Now that you’ve learned some food vocabulary terms, let’s move on to important food ingredients in Malay. By the way, are you getting hungry yet?
Important Food Ingredients In Malay
Here are the most important food ingredients to remember in Malay!
- Bamboo shoots – rebung
- Banana leaves – daun pisang
- Bean sprouts – taugeh
- Beef – daging lembu
- Boiled egg – telur rebus
- Chicken – ayam
- Chili – cili api
- Chili paste – pes cili
- Chili sauce – sos cili
- Cilantro – ketumbar
- Cinnamon sticks – batang kayu manis
- Cloves – bunga cengkih
- Coconut cream – krim kelapa
- Coconut milk – santan
- Cucumber – timun
- Dried fish – ikan kering
- Dried shrimp – udang kering
- Egg – telur
- Fish – ikan
- Fish sauce – sos ikan
- Galangal – lengkuas
- Garlic – bawang putih
- Ginger – halia
- Glutinous rice/Sticky rice – nasi pulut
- Green onions – bawang hijau
- Hot sauce – sos panas
- Kaffir lime – limau purut
- Lemongrass – serai
- Lime juice – jus limau
- Minced meat – daging cincang
- Nutmeg – buah pala
- Onion – bawang besar
- Oyster sauce – sos tiram
- Palm sugar – gula melaka
- Pork – daging babi
- Pandan leaves – daun pandan
- Raw egg – telur mentah
- Rice flour – tepung beras
- Sesame seeds – bijan
- Shallot – bawang merah
- Shrimp – udang
- Shrimp paste – belacan
- Soy sauce – sos soya
- Star anise – bunga lawang
- Steamed rice – nasi kukus
- Squid – sotong
- Tamarind – asam jawa
- Tamarind juice – air asam jawa
- Turmeric powder – serbuk kunyit
- Vermicelli noodles – mee bihun
- White rice – nasi putih
- Yellow noodles – mee kuning
Now that you’ve learned 70+ food terms in Malay, it’s time that you go out and practice these with the next merchant you come across!
Still Craving To Learn More Malay?
Have all these food vocabulary terms, and food ingredients made you want to learn more about Malay?

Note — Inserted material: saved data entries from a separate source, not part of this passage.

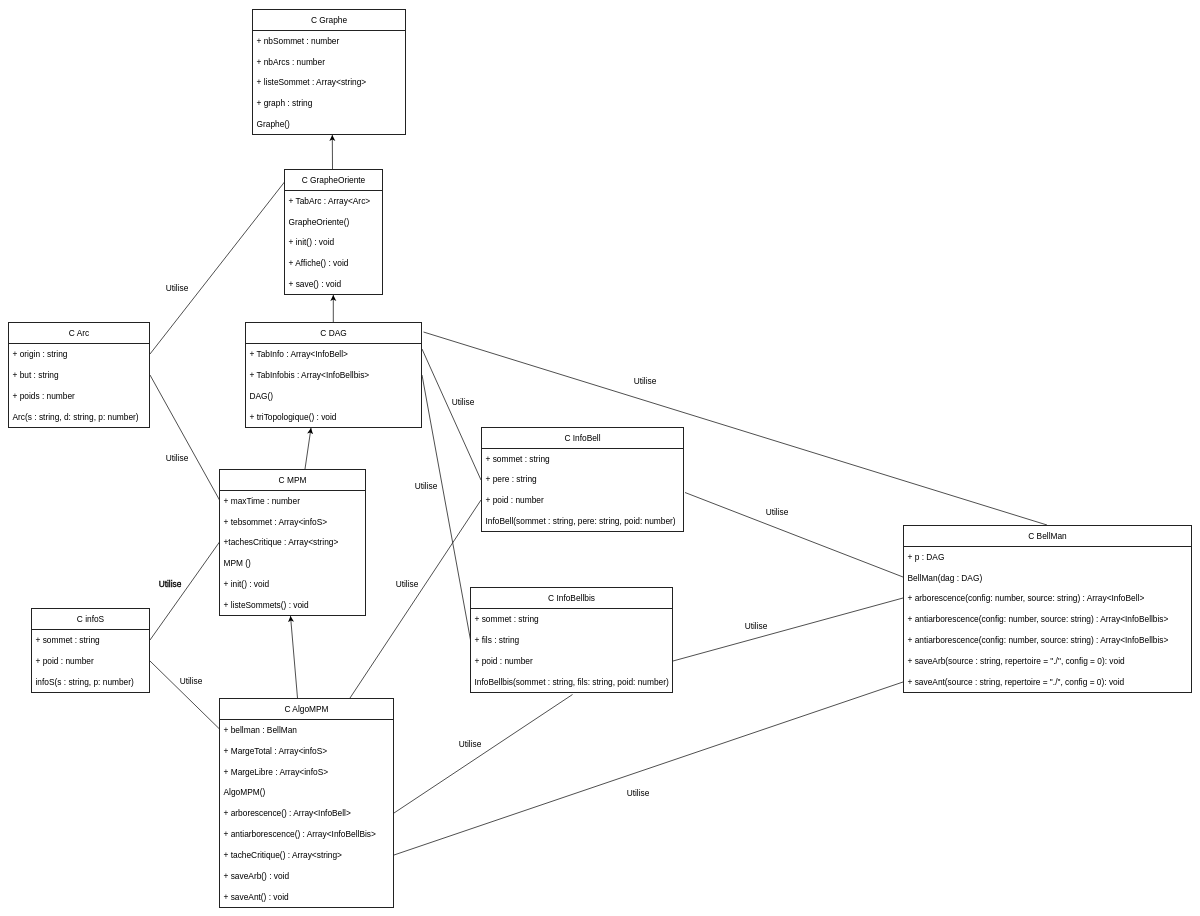
<!DOCTYPE html>
<html lang="fr">
<head>
<meta charset="utf-8">
<title>Diagramme de classes</title>
<style>
:root { --paper: #fff; --ink: #000; --line: #222; }
* { box-sizing: border-box; margin: 0; padding: 0; }
html, body { width: 1200px; height: 916px; overflow: hidden; background: var(--paper); }
.diagram {
  position: relative; width: 1200px; height: 916px; overflow: hidden;
  color: var(--ink); font: 8.35px/10px "Liberation Sans", Arial, sans-serif;
}
.links { position: absolute; inset: 0; }
.links line { stroke: var(--line); stroke-width: 0.8; }
.links marker path { fill: var(--ink); }
.inherits line { marker-end: url(#arrowhead); }
.class {
  position: absolute; display: flex; flex-direction: column;
  border: 1px solid var(--line); background: var(--paper); white-space: nowrap;
}
.class h2 {
  flex: 0 0 20.5px; display: flex; align-items: center; justify-content: center;
  font: inherit; border-bottom: 1px solid var(--line);
}
.class ul { flex: 1; display: flex; flex-direction: column; list-style: none; padding-left: 3.5px; }
.class li { flex: 1; display: flex; align-items: center; }
.label { position: absolute; transform: translate(-50%, -50%); }
.strong { -webkit-text-stroke: 0.3px var(--ink); }
#graphe { left: 252px; top: 9px; width: 154px; height: 126px; }
#graphe-oriente { left: 284px; top: 169px; width: 99px; height: 126px; }
#arc { left: 8px; top: 322px; width: 142px; height: 106px; }
#dag { left: 245px; top: 322px; width: 177px; height: 106px; }
#mpm { left: 219px; top: 469px; width: 147px; height: 147px; }
#info-s { left: 31px; top: 608px; width: 119px; height: 85px; }
#algo-mpm { left: 219px; top: 698px; width: 175px; height: 210px; }
#info-bell { left: 481px; top: 427px; width: 203px; height: 105px; }
#info-bellbis { left: 470px; top: 587px; width: 203px; height: 106px; }
#bellman { left: 903px; top: 525px; width: 289px; height: 168px; }
</style>
</head>
<body>
<main class="diagram">
  <svg class="links" width="1200" height="916" viewBox="0 0 1200 916" aria-hidden="true">
    <defs>
      <marker id="arrowhead" markerUnits="userSpaceOnUse" markerWidth="8" markerHeight="8" refX="6" refY="4" orient="auto">
        <path d="M6 4 0 7 1.5 4 0 1Z"/>
      </marker>
    </defs>
    <g class="inherits">
      <line x1="332.5" y1="169" x2="332.3" y2="135"/>
      <line x1="333.3" y1="322" x2="333.3" y2="295"/>
      <line x1="305" y1="469" x2="311" y2="428"/>
      <line x1="297.5" y1="698" x2="290.5" y2="616"/>
    </g>
    <g class="uses">
      <line x1="150" y1="354" x2="284.5" y2="182"/>
      <line x1="150" y1="375" x2="219.5" y2="500"/>
      <line x1="150" y1="640" x2="219.5" y2="542"/>
      <line x1="150" y1="661" x2="219.5" y2="729"/>
      <line x1="422" y1="349" x2="481" y2="480"/>
      <line x1="422" y1="375" x2="470.5" y2="640"/>
      <line x1="423.5" y1="332" x2="1047" y2="525"/>
      <line x1="350" y1="698" x2="481" y2="500"/>
      <line x1="685" y1="492.5" x2="903" y2="577"/>
      <line x1="673" y1="661" x2="903" y2="598"/>
      <line x1="394" y1="813" x2="572.5" y2="694.5"/>
      <line x1="394" y1="855" x2="903" y2="682"/>
    </g>
  </svg>

  <section class="class" id="graphe">
    <h2>C Graphe</h2>
    <ul>
      <li>+ nbSommet : number</li>
      <li>+ nbArcs : number</li>
      <li>+ listeSommet : Array&lt;string&gt;</li>
      <li>+ graph : string</li>
      <li>Graphe()</li>
    </ul>
  </section>

  <section class="class" id="graphe-oriente">
    <h2>C GrapheOriente</h2>
    <ul>
      <li>+ TabArc : Array&lt;Arc&gt;</li>
      <li>GrapheOriente()</li>
      <li>+ init() : void</li>
      <li>+ Affiche() : void</li>
      <li>+ save() : void</li>
    </ul>
  </section>

  <section class="class" id="arc">
    <h2>C Arc</h2>
    <ul>
      <li>+ origin : string</li>
      <li>+ but : string</li>
      <li>+ poids : number</li>
      <li>Arc(s : string, d: string, p: number)</li>
    </ul>
  </section>

  <section class="class" id="dag">
    <h2>C DAG</h2>
    <ul>
      <li>+ TabInfo : Array&lt;InfoBell&gt;</li>
      <li>+ TabInfobis : Array&lt;InfoBellbis&gt;</li>
      <li>DAG()</li>
      <li>+ triTopologique() : void</li>
    </ul>
  </section>

  <section class="class" id="mpm">
    <h2>C MPM</h2>
    <ul>
      <li>+ maxTime : number</li>
      <li>+ tebsommet : Array&lt;infoS&gt;</li>
      <li>+tachesCritique : Array&lt;string&gt;</li>
      <li>MPM ()</li>
      <li>+ init() : void</li>
      <li>+ listeSommets() : void</li>
    </ul>
  </section>

  <section class="class" id="info-s">
    <h2>C infoS</h2>
    <ul>
      <li>+ sommet : string</li>
      <li>+ poid : number</li>
      <li>infoS(s : string, p: number)</li>
    </ul>
  </section>

  <section class="class" id="algo-mpm">
    <h2>C AlgoMPM</h2>
    <ul>
      <li>+ bellman : BellMan</li>
      <li>+ MargeTotal : Array&lt;infoS&gt;</li>
      <li>+ MargeLibre : Array&lt;infoS&gt;</li>
      <li>AlgoMPM()</li>
      <li>+ arborescence() : Array&lt;InfoBell&gt;</li>
      <li>+ antiarborescence() : Array&lt;InfoBellBis&gt;</li>
      <li>+ tacheCritique() : Array&lt;string&gt;</li>
      <li>+ saveArb() : void</li>
      <li>+ saveAnt() : void</li>
    </ul>
  </section>

  <section class="class" id="info-bell">
    <h2>C InfoBell</h2>
    <ul>
      <li>+ sommet : string</li>
      <li>+ pere : string</li>
      <li>+ poid : number</li>
      <li>InfoBell(sommet : string, pere: string, poid: number)</li>
    </ul>
  </section>

  <section class="class" id="info-bellbis">
    <h2>C InfoBellbis</h2>
    <ul>
      <li>+ sommet : string</li>
      <li>+ fils : string</li>
      <li>+ poid : number</li>
      <li>InfoBellbis(sommet : string, fils: string, poid: number)</li>
    </ul>
  </section>

  <section class="class" id="bellman">
    <h2>C BellMan</h2>
    <ul>
      <li>+ p : DAG</li>
      <li>BellMan(dag : DAG)</li>
      <li>+ arborescence(config: number, source: string) : Array&lt;InfoBell&gt;</li>
      <li>+ antiarborescence(config: number, source: string) : Array&lt;InfoBellbis&gt;</li>
      <li>+ antiarborescence(config: number, source: string) : Array&lt;InfoBellbis&gt;</li>
      <li>+ saveArb(source : string, repertoire = "./", config = 0): void</li>
      <li>+ saveAnt(source : string, repertoire = "./", config = 0): void</li>
    </ul>
  </section>

  <span class="label" style="left:177px;top:288px">Utilise</span>
  <span class="label" style="left:177px;top:458px">Utilise</span>
  <span class="label strong" style="left:170px;top:584px">Utilise</span>
  <span class="label" style="left:191px;top:681px">Utilise</span>
  <span class="label" style="left:463px;top:402px">Utilise</span>
  <span class="label" style="left:426px;top:486px">Utilise</span>
  <span class="label" style="left:407px;top:584px">Utilise</span>
  <span class="label" style="left:645px;top:381px">Utilise</span>
  <span class="label" style="left:777px;top:512px">Utilise</span>
  <span class="label" style="left:756px;top:626px">Utilise</span>
  <span class="label" style="left:470px;top:744px">Utilise</span>
  <span class="label" style="left:638px;top:793px">Utilise</span>
</main>
</body>
</html>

If so, we have the perfect app to satisfy your craving!
The Ling App is a language learning app specifically designed to teach you a new language in the most effective way possible. Find out some key features of the app below:
- Daily lessons that make learning engaging
- Relevant vocabulary that can be used in real-life conversations
- Ability to practice writing in real-time
- Instant feedback on your pronunciation via an interactive AI chatbot
- Friendly customer support team available if you have any issues
- Available in the App Store, Google Play, and desktop version
These are just a few of the great features that Ling offers. If you want to learn more about a specific language, you can always go to Ling’s free language blog for additional resources. For example, Ling has some great posts on Malaysian culture.
Whether you want to continue learning about the beautiful Malay language or start learning a new language altogether – Ling can help you get there!